*YOUR GOAL:* The response should consist of the records that follow, printed exactly.
——
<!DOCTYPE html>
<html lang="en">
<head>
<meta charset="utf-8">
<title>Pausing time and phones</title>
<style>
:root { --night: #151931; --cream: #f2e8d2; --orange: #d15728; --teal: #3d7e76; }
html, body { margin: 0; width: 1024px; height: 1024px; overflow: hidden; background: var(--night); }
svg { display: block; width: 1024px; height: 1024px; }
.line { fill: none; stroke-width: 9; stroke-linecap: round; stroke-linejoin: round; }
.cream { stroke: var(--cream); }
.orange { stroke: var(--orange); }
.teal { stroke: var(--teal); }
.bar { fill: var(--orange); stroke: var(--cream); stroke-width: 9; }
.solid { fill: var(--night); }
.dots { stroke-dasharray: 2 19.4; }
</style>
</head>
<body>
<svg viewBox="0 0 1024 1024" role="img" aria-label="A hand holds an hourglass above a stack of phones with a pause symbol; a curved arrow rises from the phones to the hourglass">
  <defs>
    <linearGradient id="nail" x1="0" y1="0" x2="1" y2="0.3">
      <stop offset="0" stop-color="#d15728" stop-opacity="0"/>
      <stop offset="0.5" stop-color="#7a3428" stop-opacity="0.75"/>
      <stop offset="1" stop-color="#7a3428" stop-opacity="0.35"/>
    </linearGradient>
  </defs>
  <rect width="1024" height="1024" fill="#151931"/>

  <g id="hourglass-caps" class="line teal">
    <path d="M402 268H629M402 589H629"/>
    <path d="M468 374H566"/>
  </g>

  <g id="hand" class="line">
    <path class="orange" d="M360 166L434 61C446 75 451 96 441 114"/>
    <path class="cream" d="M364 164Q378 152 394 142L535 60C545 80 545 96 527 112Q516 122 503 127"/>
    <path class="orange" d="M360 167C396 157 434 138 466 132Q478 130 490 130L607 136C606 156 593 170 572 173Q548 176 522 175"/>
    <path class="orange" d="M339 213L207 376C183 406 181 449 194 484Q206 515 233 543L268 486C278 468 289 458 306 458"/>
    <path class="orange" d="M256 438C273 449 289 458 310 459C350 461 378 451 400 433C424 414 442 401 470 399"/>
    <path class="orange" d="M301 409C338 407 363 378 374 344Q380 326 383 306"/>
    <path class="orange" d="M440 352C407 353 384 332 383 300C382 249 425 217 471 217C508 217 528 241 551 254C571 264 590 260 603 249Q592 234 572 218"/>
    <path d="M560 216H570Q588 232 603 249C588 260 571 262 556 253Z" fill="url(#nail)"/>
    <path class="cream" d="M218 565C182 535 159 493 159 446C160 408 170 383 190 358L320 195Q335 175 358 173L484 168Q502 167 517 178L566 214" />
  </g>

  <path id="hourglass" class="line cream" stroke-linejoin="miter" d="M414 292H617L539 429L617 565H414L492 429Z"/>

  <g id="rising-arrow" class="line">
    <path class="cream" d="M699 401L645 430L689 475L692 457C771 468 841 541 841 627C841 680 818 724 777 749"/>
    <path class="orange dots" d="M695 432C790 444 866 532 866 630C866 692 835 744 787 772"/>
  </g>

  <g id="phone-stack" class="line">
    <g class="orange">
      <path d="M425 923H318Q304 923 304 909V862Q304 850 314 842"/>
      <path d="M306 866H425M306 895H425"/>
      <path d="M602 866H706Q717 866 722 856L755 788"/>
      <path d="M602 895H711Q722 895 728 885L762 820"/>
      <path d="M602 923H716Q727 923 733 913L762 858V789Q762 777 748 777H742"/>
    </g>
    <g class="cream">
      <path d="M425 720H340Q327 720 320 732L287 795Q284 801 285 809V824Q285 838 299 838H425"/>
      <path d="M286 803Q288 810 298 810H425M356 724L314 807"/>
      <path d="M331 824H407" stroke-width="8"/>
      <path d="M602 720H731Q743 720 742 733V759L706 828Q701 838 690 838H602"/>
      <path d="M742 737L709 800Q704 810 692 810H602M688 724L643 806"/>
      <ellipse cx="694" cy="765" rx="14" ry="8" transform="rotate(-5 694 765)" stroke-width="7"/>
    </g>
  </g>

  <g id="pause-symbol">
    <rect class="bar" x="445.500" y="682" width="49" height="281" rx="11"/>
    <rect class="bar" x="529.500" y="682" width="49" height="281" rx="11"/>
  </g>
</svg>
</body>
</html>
——
*EXERCISE OUTPUT:*
<!DOCTYPE html>
<html lang="en">
<head>
<meta charset="utf-8">
<title>Pausing time and phones</title>
<style>
:root { --night: #151931; --cream: #f2e8d2; --orange: #d15728; --teal: #3d7e76; }
html, body { margin: 0; width: 1024px; height: 1024px; overflow: hidden; background: var(--night); }
svg { display: block; width: 1024px; height: 1024px; }
.line { fill: none; stroke-width: 9; stroke-linecap: round; stroke-linejoin: round; }
.cream { stroke: var(--cream); }
.orange { stroke: var(--orange); }
.teal { stroke: var(--teal); }
.bar { fill: var(--orange); stroke: var(--cream); stroke-width: 9; }
.solid { fill: var(--night); }
.dots { stroke-dasharray: 2 19.4; }
</style>
</head>
<body>
<svg viewBox="0 0 1024 1024" role="img" aria-label="A hand holds an hourglass above a stack of phones with a pause symbol; a curved arrow rises from the phones to the hourglass">
  <defs>
    <linearGradient id="nail" x1="0" y1="0" x2="1" y2="0.3">
      <stop offset="0" stop-color="#d15728" stop-opacity="0"/>
      <stop offset="0.5" stop-color="#7a3428" stop-opacity="0.75"/>
      <stop offset="1" stop-color="#7a3428" stop-opacity="0.35"/>
    </linearGradient>
  </defs>
  <rect width="1024" height="1024" fill="#151931"/>

  <g id="hourglass-caps" class="line teal">
    <path d="M402 268H629M402 589H629"/>
    <path d="M468 374H566"/>
  </g>

  <g id="hand" class="line">
    <path class="orange" d="M360 166L434 61C446 75 451 96 441 114"/>
    <path class="cream" d="M364 164Q378 152 394 142L535 60C545 80 545 96 527 112Q516 122 503 127"/>
    <path class="orange" d="M360 167C396 157 434 138 466 132Q478 130 490 130L607 136C606 156 593 170 572 173Q548 176 522 175"/>
    <path class="orange" d="M339 213L207 376C183 406 181 449 194 484Q206 515 233 543L268 486C278 468 289 458 306 458"/>
    <path class="orange" d="M256 438C273 449 289 458 310 459C350 461 378 451 400 433C424 414 442 401 470 399"/>
    <path class="orange" d="M301 409C338 407 363 378 374 344Q380 326 383 306"/>
    <path class="orange" d="M440 352C407 353 384 332 383 300C382 249 425 217 471 217C508 217 528 241 551 254C571 264 590 260 603 249Q592 234 572 218"/>
    <path d="M560 216H570Q588 232 603 249C588 260 571 262 556 253Z" fill="url(#nail)"/>
    <path class="cream" d="M218 565C182 535 159 493 159 446C160 408 170 383 190 358L320 195Q335 175 358 173L484 168Q502 167 517 178L566 214" />
  </g>

  <path id="hourglass" class="line cream" stroke-linejoin="miter" d="M414 292H617L539 429L617 565H414L492 429Z"/>

  <g id="rising-arrow" class="line">
    <path class="cream" d="M699 401L645 430L689 475L692 457C771 468 841 541 841 627C841 680 818 724 777 749"/>
    <path class="orange dots" d="M695 432C790 444 866 532 866 630C866 692 835 744 787 772"/>
  </g>

  <g id="phone-stack" class="line">
    <g class="orange">
      <path d="M425 923H318Q304 923 304 909V862Q304 850 314 842"/>
      <path d="M306 866H425M306 895H425"/>
      <path d="M602 866H706Q717 866 722 856L755 788"/>
      <path d="M602 895H711Q722 895 728 885L762 820"/>
      <path d="M602 923H716Q727 923 733 913L762 858V789Q762 777 748 777H742"/>
    </g>
    <g class="cream">
      <path d="M425 720H340Q327 720 320 732L287 795Q284 801 285 809V824Q285 838 299 838H425"/>
      <path d="M286 803Q288 810 298 810H425M356 724L314 807"/>
      <path d="M331 824H407" stroke-width="8"/>
      <path d="M602 720H731Q743 720 742 733V759L706 828Q701 838 690 838H602"/>
      <path d="M742 737L709 800Q704 810 692 810H602M688 724L643 806"/>
      <ellipse cx="694" cy="765" rx="14" ry="8" transform="rotate(-5 694 765)" stroke-width="7"/>
    </g>
  </g>

  <g id="pause-symbol">
    <rect class="bar" x="445.500" y="682" width="49" height="281" rx="11"/>
    <rect class="bar" x="529.500" y="682" width="49" height="281" rx="11"/>
  </g>
</svg>
</body>
</html>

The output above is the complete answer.